Saved entries
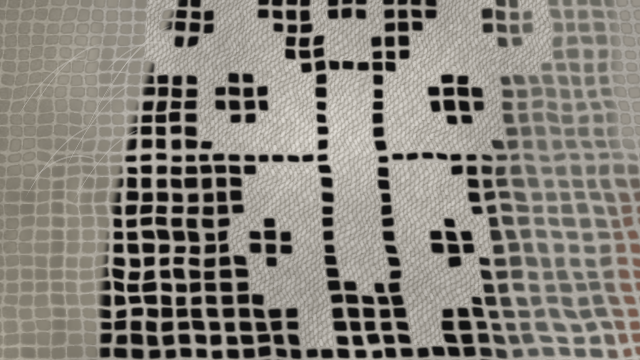
Reproduce this texture procedurally as a WebGL 2 fragment shader.

```glsl
#version 300 es
precision highp float;
// Filet lace: a fanned open mesh whose cells are filled to form a mirrored,
// winged floral motif with small openwork eyes. Cell rules choose the filling,
// rounded boxes cut the holes, and slanted bricks make the dense stitches.

#define ROW_PITCH 0.0361
#define SEAM_Y 0.4375
#define HOLE_SIZE vec2(0.345, 0.335)
#define HOLE_SOFTNESS 0.07
#define MESH_WOBBLE 0.28
#define STITCH_DENSITY vec2(3.4, 1.9)
#define FIBRES 9
#define DARK vec3(0.07, 0.072, 0.075)
#define LINEN_SHADE vec3(0.51, 0.49, 0.44)
#define LINEN vec3(0.64, 0.62, 0.58)
#define LINEN_LIGHT vec3(0.79, 0.775, 0.75)

uniform vec2 u_resolution;
out vec4 fragColor;

float hash(vec2 p) {
    return fract(sin(dot(p, vec2(127.1, 311.7))) * 43758.545);
}

float noise(vec2 p) {
    vec2 i = floor(p), f = fract(p);
    f = f * f * (3.0 - 2.0 * f);
    return mix(mix(hash(i), hash(i + vec2(1, 0)), f.x),
               mix(hash(i + vec2(0, 1)), hash(i + vec2(1, 1)), f.x), f.y);
}

// Diamond-shaped group of open cells
bool eye(vec2 cell, vec2 centre, float radius) {
    vec2 d = abs(cell - centre);
    return d.x + d.y < radius;
}

// True where a cell is filled; x is mirrored, y counts rows below the seam
bool isFilled(vec2 c) {
    float outer;
    if (c.y < -0.5) {
        // upper wings, two petals each
        outer = c.y < -7.5 ? 14.0 : c.y < -6.5 ? 13.0 : c.y < -1.5 ? 10.0 : 9.0;
        float inner = 3.0 + max(0.0, 0.7 * (-6.5 - c.y));
        if (c.x >= inner && c.x <= outer)
            return !eye(c, vec2(7.5, -4.5), 2.5) && !eye(c, vec2(11.5, -10.5), 2.5);
    } else if (c.y > 0.5) {
        // lower wings, narrowing to a tail
        outer = c.y < 1.5 ? 6.0 : c.y < 4.5 ? 7.0 : c.y < 7.5 ? 8.0 :
                c.y < 10.5 ? 7.0 : c.y < 11.5 ? 6.0 : 4.0;
        if (c.x > 2.5 && c.x <= outer && c.y < 14.5)
            return !eye(c, vec2(6.0, 6.5), 2.0);
    }
    // central stem and its crown
    bool stem = c.x < 1.5 && c.y > -6.5 && c.y < (c.x < 0.5 ? 10.5 : 9.5);
    bool crown = c.x < 1.5 && c.y > -10.5 && c.y < -7.5;
    bool crownSide = c.x > 1.5 && c.x < 2.5 && c.y < -9.5;
    return stem || crown || crownSide;
}

// Brightness of slanted, staggered stitches
float stitches(vec2 grid) {
    vec2 s = grid * STITCH_DENSITY;
    s.x += 0.25 * sin(s.y * 1.7) + 0.5 * noise(grid * 1.3);
    s.y += 0.5 * mod(floor(s.x), 2.0);
    vec2 f = fract(s) - 0.5;
    f.x += 0.45 * f.y;
    float body = 1.0 - smoothstep(0.12, 0.62, length(f * vec2(1.0, 0.85)));
    return body * 0.75 + 0.35 * hash(floor(s));
}

// Colour seen through the holes: linen left, dark middle, grey right
vec3 backing(vec2 p) {
    float rise = 1.0 - p.y;
    vec3 right = mix(vec3(0.31, 0.32, 0.31), vec3(0.40, 0.40, 0.37), rise);
    right = mix(right, vec3(0.46, 0.34, 0.29), smoothstep(1.66, 1.76, p.x) * smoothstep(0.4, 0.7, p.y));
    right = mix(right, LINEN * 0.93, smoothstep(1.68, 1.73, p.x) * smoothstep(0.5, 0.35, p.y));
    vec3 col = mix(DARK, right, smoothstep(1.28, 1.52, p.x));
    float foldX = 0.282 + 0.22 * rise * rise;
    vec3 left = mix(LINEN_SHADE, LINEN, 0.55 * smoothstep(0.6, 0.2, p.y));
    left *= 0.9 + 0.2 * noise(p * vec2(24.0, 9.0));
    return mix(left, col, smoothstep(foldX - 0.02, foldX + 0.008, p.x));
}

void main() {
    // p.y runs downward; both axes are in canvas heights
    vec2 p = gl_FragCoord.xy / u_resolution.y;
    p.y = 1.0 - p.y;

    // fanned mesh coordinates
    float pitch = 0.0384 + 0.0056 * p.y;
    vec2 grid = vec2((p.x - 0.965 - 0.079 * p.y * p.y) / pitch, (p.y - SEAM_Y) / ROW_PITCH);
    grid += MESH_WOBBLE * (vec2(noise(grid * 0.6), noise(grid * 0.6 + 37.0)) - 0.5);
    vec2 cell = floor(grid + 0.5);
    vec2 local = grid - cell;
    vec2 jitter = vec2(hash(cell), hash(cell + 19.3)) - 0.5;

    // one rounded hole per open cell
    vec2 size = HOLE_SIZE + 0.07 * jitter.yx;
    size -= 0.035 * smoothstep(1.25, 1.5, p.x);
    if (cell.y == 0.0) size.y *= 0.72;
    local += 0.1 * jitter;
    local.y += 0.12 * local.x * sin(cell.x * 1.9 + cell.y);
    vec2 q = abs(local) - size + 0.17;
    float edge = length(max(q, 0.0)) + min(max(q.x, q.y), 0.0) - 0.17;
    float soft = HOLE_SOFTNESS + 0.5 / (u_resolution.y * pitch);
    bool filled = isFilled(vec2(abs(cell.x), cell.y));
    float hole = filled ? 0.0 : 1.0 - smoothstep(-soft, soft, edge);
    float plainCloth = smoothstep(0.28, 0.08, p.x) * smoothstep(0.5, 0.3, p.y);
    hole *= 1.0 - 0.65 * max(plainCloth, smoothstep(0.06, 0.0, p.x));

    // cloth: dense stitches in filled cells, rounded cords elsewhere
    float fibre = noise(p * vec2(190.0, 230.0));
    float cord = smoothstep(0.0, 0.2, edge);
    vec3 mesh = mix(LINEN * 0.86, LINEN_LIGHT * 0.94, cord * 0.65 + 0.3 * (fibre - 0.4));
    vec3 dense = mix(LINEN * 0.9, LINEN_LIGHT, stitches(grid) * 0.85 + 0.3 * (fibre - 0.4));
    vec3 cloth = filled ? dense : mesh;
    cloth *= mix(vec3(1.0), vec3(0.96, 0.95, 0.91), smoothstep(0.4, 0.1, p.x));
    cloth *= 0.92 + 0.14 * noise(p * 5.0);
    cloth += 0.07 * exp(-30.0 * dot(p - vec2(0.95, 0.39), p - vec2(0.95, 0.39)));
    vec3 col = mix(cloth, backing(p), hole);

    // loose fibres across the left fold
    for (int k = 0; k < FIBRES; k++) {
        float id = float(k);
        vec2 o = vec2(0.12 + 0.28 * hash(vec2(id, 2.0)), 0.12 + 0.34 * hash(vec2(id, 5.0)));
        vec2 d = p - o;
        float bend = d.y + (0.3 + 1.2 * hash(vec2(id, 8.0))) * d.x - 4.0 * d.x * d.x;
        float line = smoothstep(0.004, 0.001, abs(bend)) * smoothstep(0.1, 0.07, abs(d.x));
        col = mix(col, LINEN_LIGHT, 0.4 * line);
    }
    fragColor = vec4(col, 1.0);
}
```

(WORK TASK)
A verbatim copy of the records is needed, with all images omitted.

(FINISHED EXERCISE)
Reproduce this texture procedurally as a WebGL 2 fragment shader.

```glsl
#version 300 es
precision highp float;
// Filet lace: a fanned open mesh whose cells are filled to form a mirrored,
// winged floral motif with small openwork eyes. Cell rules choose the filling,
// rounded boxes cut the holes, and slanted bricks make the dense stitches.

#define ROW_PITCH 0.0361
#define SEAM_Y 0.4375
#define HOLE_SIZE vec2(0.345, 0.335)
#define HOLE_SOFTNESS 0.07
#define MESH_WOBBLE 0.28
#define STITCH_DENSITY vec2(3.4, 1.9)
#define FIBRES 9
#define DARK vec3(0.07, 0.072, 0.075)
#define LINEN_SHADE vec3(0.51, 0.49, 0.44)
#define LINEN vec3(0.64, 0.62, 0.58)
#define LINEN_LIGHT vec3(0.79, 0.775, 0.75)

uniform vec2 u_resolution;
out vec4 fragColor;

float hash(vec2 p) {
    return fract(sin(dot(p, vec2(127.1, 311.7))) * 43758.545);
}

float noise(vec2 p) {
    vec2 i = floor(p), f = fract(p);
    f = f * f * (3.0 - 2.0 * f);
    return mix(mix(hash(i), hash(i + vec2(1, 0)), f.x),
               mix(hash(i + vec2(0, 1)), hash(i + vec2(1, 1)), f.x), f.y);
}

// Diamond-shaped group of open cells
bool eye(vec2 cell, vec2 centre, float radius) {
    vec2 d = abs(cell - centre);
    return d.x + d.y < radius;
}

// True where a cell is filled; x is mirrored, y counts rows below the seam
bool isFilled(vec2 c) {
    float outer;
    if (c.y < -0.5) {
        // upper wings, two petals each
        outer = c.y < -7.5 ? 14.0 : c.y < -6.5 ? 13.0 : c.y < -1.5 ? 10.0 : 9.0;
        float inner = 3.0 + max(0.0, 0.7 * (-6.5 - c.y));
        if (c.x >= inner && c.x <= outer)
            return !eye(c, vec2(7.5, -4.5), 2.5) && !eye(c, vec2(11.5, -10.5), 2.5);
    } else if (c.y > 0.5) {
        // lower wings, narrowing to a tail
        outer = c.y < 1.5 ? 6.0 : c.y < 4.5 ? 7.0 : c.y < 7.5 ? 8.0 :
                c.y < 10.5 ? 7.0 : c.y < 11.5 ? 6.0 : 4.0;
        if (c.x > 2.5 && c.x <= outer && c.y < 14.5)
            return !eye(c, vec2(6.0, 6.5), 2.0);
    }
    // central stem and its crown
    bool stem = c.x < 1.5 && c.y > -6.5 && c.y < (c.x < 0.5 ? 10.5 : 9.5);
    bool crown = c.x < 1.5 && c.y > -10.5 && c.y < -7.5;
    bool crownSide = c.x > 1.5 && c.x < 2.5 && c.y < -9.5;
    return stem || crown || crownSide;
}

// Brightness of slanted, staggered stitches
float stitches(vec2 grid) {
    vec2 s = grid * STITCH_DENSITY;
    s.x += 0.25 * sin(s.y * 1.7) + 0.5 * noise(grid * 1.3);
    s.y += 0.5 * mod(floor(s.x), 2.0);
    vec2 f = fract(s) - 0.5;
    f.x += 0.45 * f.y;
    float body = 1.0 - smoothstep(0.12, 0.62, length(f * vec2(1.0, 0.85)));
    return body * 0.75 + 0.35 * hash(floor(s));
}

// Colour seen through the holes: linen left, dark middle, grey right
vec3 backing(vec2 p) {
    float rise = 1.0 - p.y;
    vec3 right = mix(vec3(0.31, 0.32, 0.31), vec3(0.40, 0.40, 0.37), rise);
    right = mix(right, vec3(0.46, 0.34, 0.29), smoothstep(1.66, 1.76, p.x) * smoothstep(0.4, 0.7, p.y));
    right = mix(right, LINEN * 0.93, smoothstep(1.68, 1.73, p.x) * smoothstep(0.5, 0.35, p.y));
    vec3 col = mix(DARK, right, smoothstep(1.28, 1.52, p.x));
    float foldX = 0.282 + 0.22 * rise * rise;
    vec3 left = mix(LINEN_SHADE, LINEN, 0.55 * smoothstep(0.6, 0.2, p.y));
    left *= 0.9 + 0.2 * noise(p * vec2(24.0, 9.0));
    return mix(left, col, smoothstep(foldX - 0.02, foldX + 0.008, p.x));
}

void main() {
    // p.y runs downward; both axes are in canvas heights
    vec2 p = gl_FragCoord.xy / u_resolution.y;
    p.y = 1.0 - p.y;

    // fanned mesh coordinates
    float pitch = 0.0384 + 0.0056 * p.y;
    vec2 grid = vec2((p.x - 0.965 - 0.079 * p.y * p.y) / pitch, (p.y - SEAM_Y) / ROW_PITCH);
    grid += MESH_WOBBLE * (vec2(noise(grid * 0.6), noise(grid * 0.6 + 37.0)) - 0.5);
    vec2 cell = floor(grid + 0.5);
    vec2 local = grid - cell;
    vec2 jitter = vec2(hash(cell), hash(cell + 19.3)) - 0.5;

    // one rounded hole per open cell
    vec2 size = HOLE_SIZE + 0.07 * jitter.yx;
    size -= 0.035 * smoothstep(1.25, 1.5, p.x);
    if (cell.y == 0.0) size.y *= 0.72;
    local += 0.1 * jitter;
    local.y += 0.12 * local.x * sin(cell.x * 1.9 + cell.y);
    vec2 q = abs(local) - size + 0.17;
    float edge = length(max(q, 0.0)) + min(max(q.x, q.y), 0.0) - 0.17;
    float soft = HOLE_SOFTNESS + 0.5 / (u_resolution.y * pitch);
    bool filled = isFilled(vec2(abs(cell.x), cell.y));
    float hole = filled ? 0.0 : 1.0 - smoothstep(-soft, soft, edge);
    float plainCloth = smoothstep(0.28, 0.08, p.x) * smoothstep(0.5, 0.3, p.y);
    hole *= 1.0 - 0.65 * max(plainCloth, smoothstep(0.06, 0.0, p.x));

    // cloth: dense stitches in filled cells, rounded cords elsewhere
    float fibre = noise(p * vec2(190.0, 230.0));
    float cord = smoothstep(0.0, 0.2, edge);
    vec3 mesh = mix(LINEN * 0.86, LINEN_LIGHT * 0.94, cord * 0.65 + 0.3 * (fibre - 0.4));
    vec3 dense = mix(LINEN * 0.9, LINEN_LIGHT, stitches(grid) * 0.85 + 0.3 * (fibre - 0.4));
    vec3 cloth = filled ? dense : mesh;
    cloth *= mix(vec3(1.0), vec3(0.96, 0.95, 0.91), smoothstep(0.4, 0.1, p.x));
    cloth *= 0.92 + 0.14 * noise(p * 5.0);
    cloth += 0.07 * exp(-30.0 * dot(p - vec2(0.95, 0.39), p - vec2(0.95, 0.39)));
    vec3 col = mix(cloth, backing(p), hole);

    // loose fibres across the left fold
    for (int k = 0; k < FIBRES; k++) {
        float id = float(k);
        vec2 o = vec2(0.12 + 0.28 * hash(vec2(id, 2.0)), 0.12 + 0.34 * hash(vec2(id, 5.0)));
        vec2 d = p - o;
        float bend = d.y + (0.3 + 1.2 * hash(vec2(id, 8.0))) * d.x - 4.0 * d.x * d.x;
        float line = smoothstep(0.004, 0.001, abs(bend)) * smoothstep(0.1, 0.07, abs(d.x));
        col = mix(col, LINEN_LIGHT, 0.4 * line);
    }
    fragColor = vec4(col, 1.0);
}
```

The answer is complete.